The stated purpose of the Act is to limit trivial securities lawsuits. Before the Act was passed, plaintiffs could move forward by offering only minimal fraud evidence while they went fishing for more proof during pretrial discovery. Weak or trivial lawsuits were costly, even if the charges were groundless. However, because of the expense, many defendants just settled rather than fight. Since the passage of the Act, plaintiffs now need proof of fraud before a suit is initiated.
The rules governing securities class action lawsuits allow, among other things, a judge to decide the most fitting plaintiff in a class action suit. There must also be full disclosure to investors relating to proposed settlements, bonus payments to favored plaintiffs are barred and the judge may closely examine any attorney conflicts of interest.

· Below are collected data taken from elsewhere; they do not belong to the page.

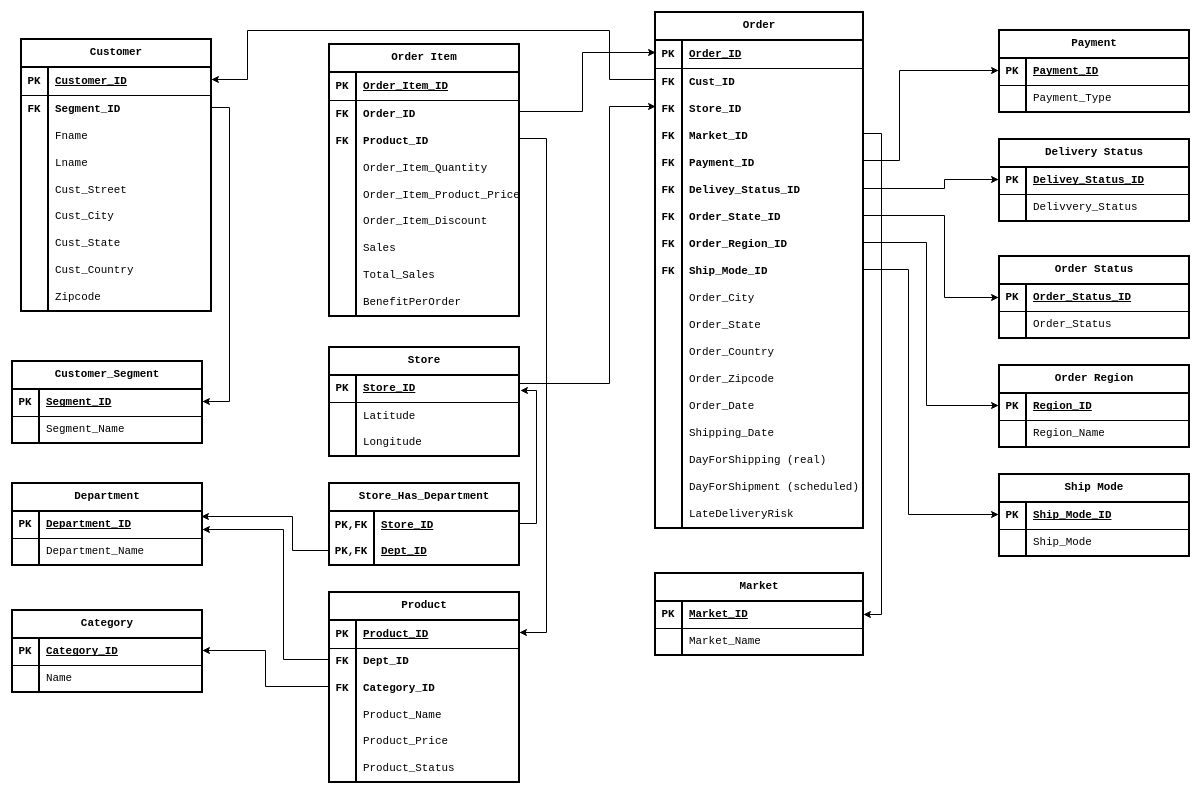
<!DOCTYPE html>
<html lang="en">
<head>
<meta charset="utf-8">
<title>Order database schema</title>
<style>
:root { --ink: #000; --paper: #fff; --key-width: 28px; }
* { box-sizing: border-box; margin: 0; padding: 0; }
body { background: var(--paper); overflow: hidden; }
.diagram {
  position: relative; width: 1200px; height: 793px; overflow: hidden;
  background: var(--paper); color: var(--ink);
  font: 10.9px/13px "Liberation Mono", monospace;
}
.connectors { position: absolute; left: 0; top: 0; }
.connectors path { fill: none; stroke: var(--ink); }
.connectors marker path { fill: var(--ink); }
.entity {
  position: absolute; width: 190px; display: flex; flex-direction: column;
  outline: 2px solid var(--ink); outline-offset: -1px;
}
.entity h2, .entity li { flex: 1 1 0; min-height: 0; display: flex; align-items: center; white-space: nowrap; }
.entity h2 { justify-content: center; font-size: inherit; border-bottom: 2px solid var(--ink); }
.entity ul { display: flex; flex-direction: column; list-style: none; }
.entity li { align-items: stretch; }
.entity b, .entity span { display: flex; align-items: center; }
.entity b { flex: none; width: var(--key-width); justify-content: center; border-right: 2px solid var(--ink); }
.entity span { padding-left: 6px; }
.pk, .fk { font-weight: bold; }
.pk { border-bottom: 1px solid var(--ink); }
.pk span { text-decoration: underline; text-decoration-skip-ink: none; }
.joint { border-bottom: 0; }
.rows-2 ul { flex: 2 1 0; }
.rows-3 ul { flex: 3 1 0; }
.rows-6 ul { flex: 6 1 0; }
.rows-9 ul { flex: 9 1 0; }
.rows-18 ul { flex: 18 1 0; }
.rows-2 { height: 82px; }
.rows-3 { height: 109px; }
.rows-6 { height: 190px; }
.rows-9 { height: 272px; }
.rows-18 { height: 516px; }
#customer { left: 21px; top: 39px; }
#customer-segment { left: 12px; top: 361px; }
#department { left: 12px; top: 483px; }
#category { left: 12px; top: 610px; }
#order-item { left: 329px; top: 44px; }
#store { left: 329px; top: 347px; }
#store-has-department { left: 329px; top: 483px; --key-width: 46px; }
#product { left: 329px; top: 592px; }
#order { left: 655px; top: 12px; width: 208px; }
#market { left: 655px; top: 573px; width: 208px; }
#payment { left: 999px; top: 30px; }
#delivery-status { left: 999px; top: 139px; }
#order-status { left: 999px; top: 256px; }
#order-region { left: 999px; top: 365px; }
#ship-mode { left: 999px; top: 474px; }
</style>
</head>
<body>
<main class="diagram">

<section class="entity rows-9" id="customer">
  <h2>Customer</h2>
  <ul>
    <li class="pk"><b>PK</b><span>Customer_ID</span></li>
    <li class="fk"><b>FK</b><span>Segment_ID</span></li>
    <li><b></b><span>Fname</span></li>
    <li><b></b><span>Lname</span></li>
    <li><b></b><span>Cust_Street</span></li>
    <li><b></b><span>Cust_City</span></li>
    <li><b></b><span>Cust_State</span></li>
    <li><b></b><span>Cust_Country</span></li>
    <li><b></b><span>Zipcode</span></li>
  </ul>
</section>

<section class="entity rows-2" id="customer-segment">
  <h2>Customer_Segment</h2>
  <ul>
    <li class="pk"><b>PK</b><span>Segment_ID</span></li>
    <li><b></b><span>Segment_Name</span></li>
  </ul>
</section>

<section class="entity rows-2" id="department">
  <h2>Department</h2>
  <ul>
    <li class="pk"><b>PK</b><span>Department_ID</span></li>
    <li><b></b><span>Department_Name</span></li>
  </ul>
</section>

<section class="entity rows-2" id="category">
  <h2>Category</h2>
  <ul>
    <li class="pk"><b>PK</b><span>Category_ID</span></li>
    <li><b></b><span>Name</span></li>
  </ul>
</section>

<section class="entity rows-9" id="order-item">
  <h2>Order Item</h2>
  <ul>
    <li class="pk"><b>PK</b><span>Order_Item_ID</span></li>
    <li class="fk"><b>FK</b><span>Order_ID</span></li>
    <li class="fk"><b>FK</b><span>Product_ID</span></li>
    <li><b></b><span>Order_Item_Quantity</span></li>
    <li><b></b><span>Order_Item_Product_Price</span></li>
    <li><b></b><span>Order_Item_Discount</span></li>
    <li><b></b><span>Sales</span></li>
    <li><b></b><span>Total_Sales</span></li>
    <li><b></b><span>BenefitPerOrder</span></li>
  </ul>
</section>

<section class="entity rows-3" id="store">
  <h2>Store</h2>
  <ul>
    <li class="pk"><b>PK</b><span>Store_ID</span></li>
    <li><b></b><span>Latitude</span></li>
    <li><b></b><span>Longitude</span></li>
  </ul>
</section>

<section class="entity rows-2" id="store-has-department">
  <h2>Store_Has_Department</h2>
  <ul>
    <li class="pk joint"><b>PK,FK</b><span>Store_ID</span></li>
    <li class="pk joint"><b>PK,FK</b><span>Dept_ID</span></li>
  </ul>
</section>

<section class="entity rows-6" id="product">
  <h2>Product</h2>
  <ul>
    <li class="pk"><b>PK</b><span>Product_ID</span></li>
    <li class="fk"><b>FK</b><span>Dept_ID</span></li>
    <li class="fk"><b>FK</b><span>Category_ID</span></li>
    <li><b></b><span>Product_Name</span></li>
    <li><b></b><span>Product_Price</span></li>
    <li><b></b><span>Product_Status</span></li>
  </ul>
</section>

<section class="entity rows-18" id="order">
  <h2>Order</h2>
  <ul>
    <li class="pk"><b>PK</b><span>Order_ID</span></li>
    <li class="fk"><b>FK</b><span>Cust_ID</span></li>
    <li class="fk"><b>FK</b><span>Store_ID</span></li>
    <li class="fk"><b>FK</b><span>Market_ID</span></li>
    <li class="fk"><b>FK</b><span>Payment_ID</span></li>
    <li class="fk"><b>FK</b><span>Delivey_Status_ID</span></li>
    <li class="fk"><b>FK</b><span>Order_State_ID</span></li>
    <li class="fk"><b>FK</b><span>Order_Region_ID</span></li>
    <li class="fk"><b>FK</b><span>Ship_Mode_ID</span></li>
    <li><b></b><span>Order_City</span></li>
    <li><b></b><span>Order_State</span></li>
    <li><b></b><span>Order_Country</span></li>
    <li><b></b><span>Order_Zipcode</span></li>
    <li><b></b><span>Order_Date</span></li>
    <li><b></b><span>Shipping_Date</span></li>
    <li><b></b><span>DayForShipping (real)</span></li>
    <li><b></b><span>DayForShipment (scheduled)</span></li>
    <li><b></b><span>LateDeliveryRisk</span></li>
  </ul>
</section>

<section class="entity rows-2" id="market">
  <h2>Market</h2>
  <ul>
    <li class="pk"><b>PK</b><span>Market_ID</span></li>
    <li><b></b><span>Market_Name</span></li>
  </ul>
</section>

<section class="entity rows-2" id="payment">
  <h2>Payment</h2>
  <ul>
    <li class="pk"><b>PK</b><span>Payment_ID</span></li>
    <li><b></b><span>Payment_Type</span></li>
  </ul>
</section>

<section class="entity rows-2" id="delivery-status">
  <h2>Delivery Status</h2>
  <ul>
    <li class="pk"><b>PK</b><span>Delivey_Status_ID</span></li>
    <li><b></b><span>Delivvery_Status</span></li>
  </ul>
</section>

<section class="entity rows-2" id="order-status">
  <h2>Order Status</h2>
  <ul>
    <li class="pk"><b>PK</b><span>Order_Status_ID</span></li>
    <li><b></b><span>Order_Status</span></li>
  </ul>
</section>

<section class="entity rows-2" id="order-region">
  <h2>Order Region</h2>
  <ul>
    <li class="pk"><b>PK</b><span>Region_ID</span></li>
    <li><b></b><span>Region_Name</span></li>
  </ul>
</section>

<section class="entity rows-2" id="ship-mode">
  <h2>Ship Mode</h2>
  <ul>
    <li class="pk"><b>PK</b><span>Ship_Mode_ID</span></li>
    <li><b></b><span>Ship_Mode</span></li>
  </ul>
</section>

<svg class="connectors" width="1200" height="793" viewBox="0 0 1200 793" aria-hidden="true">
  <defs>
    <marker id="arrow" markerUnits="userSpaceOnUse" markerWidth="10" markerHeight="10" refX="8" refY="5" orient="auto">
      <path d="M8 5 2 2 3.5 5 2 8Z"/>
    </marker>
  </defs>
  <g transform="translate(.5 .5)" marker-end="url(#arrow)">
    <path d="M655 79H609V30H247V79H212"/>
    <path d="M211 107H229V401H203"/>
    <path d="M519 111H582V52H654"/>
    <path d="M519 138H546V632H520"/>
    <path d="M519 383H609V106H654"/>
    <path d="M519 523H536V390H521"/>
    <path d="M329 550H292V516H202"/>
    <path d="M329 659H283V529H203"/>
    <path d="M329 686H265V650H203"/>
    <path d="M863 133H881V614H864"/>
    <path d="M863 160H899V70H997"/>
    <path d="M863 188H944V179H997"/>
    <path d="M863 215H944V297H997"/>
    <path d="M863 242H926V405H997"/>
    <path d="M863 269H908V514H997"/>
  </g>
</svg>
</main>
</body>
</html>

Major securities fraud claims are typically brought under Section 10(b) of the Exchange Act. The Supreme Court has ruled there must be six elements alleged and proven to prevail in a suit filed under this section. These elements are that a defendant committed a material omission or misrepresentation; that they made that omission on purpose or recklessly; that the omission was made in relation to the purchase/sale of a security; that the plaintiff relied on the omission and that because they relied on it, they suffered an economic loss and that the plaintiff is able to prove causation.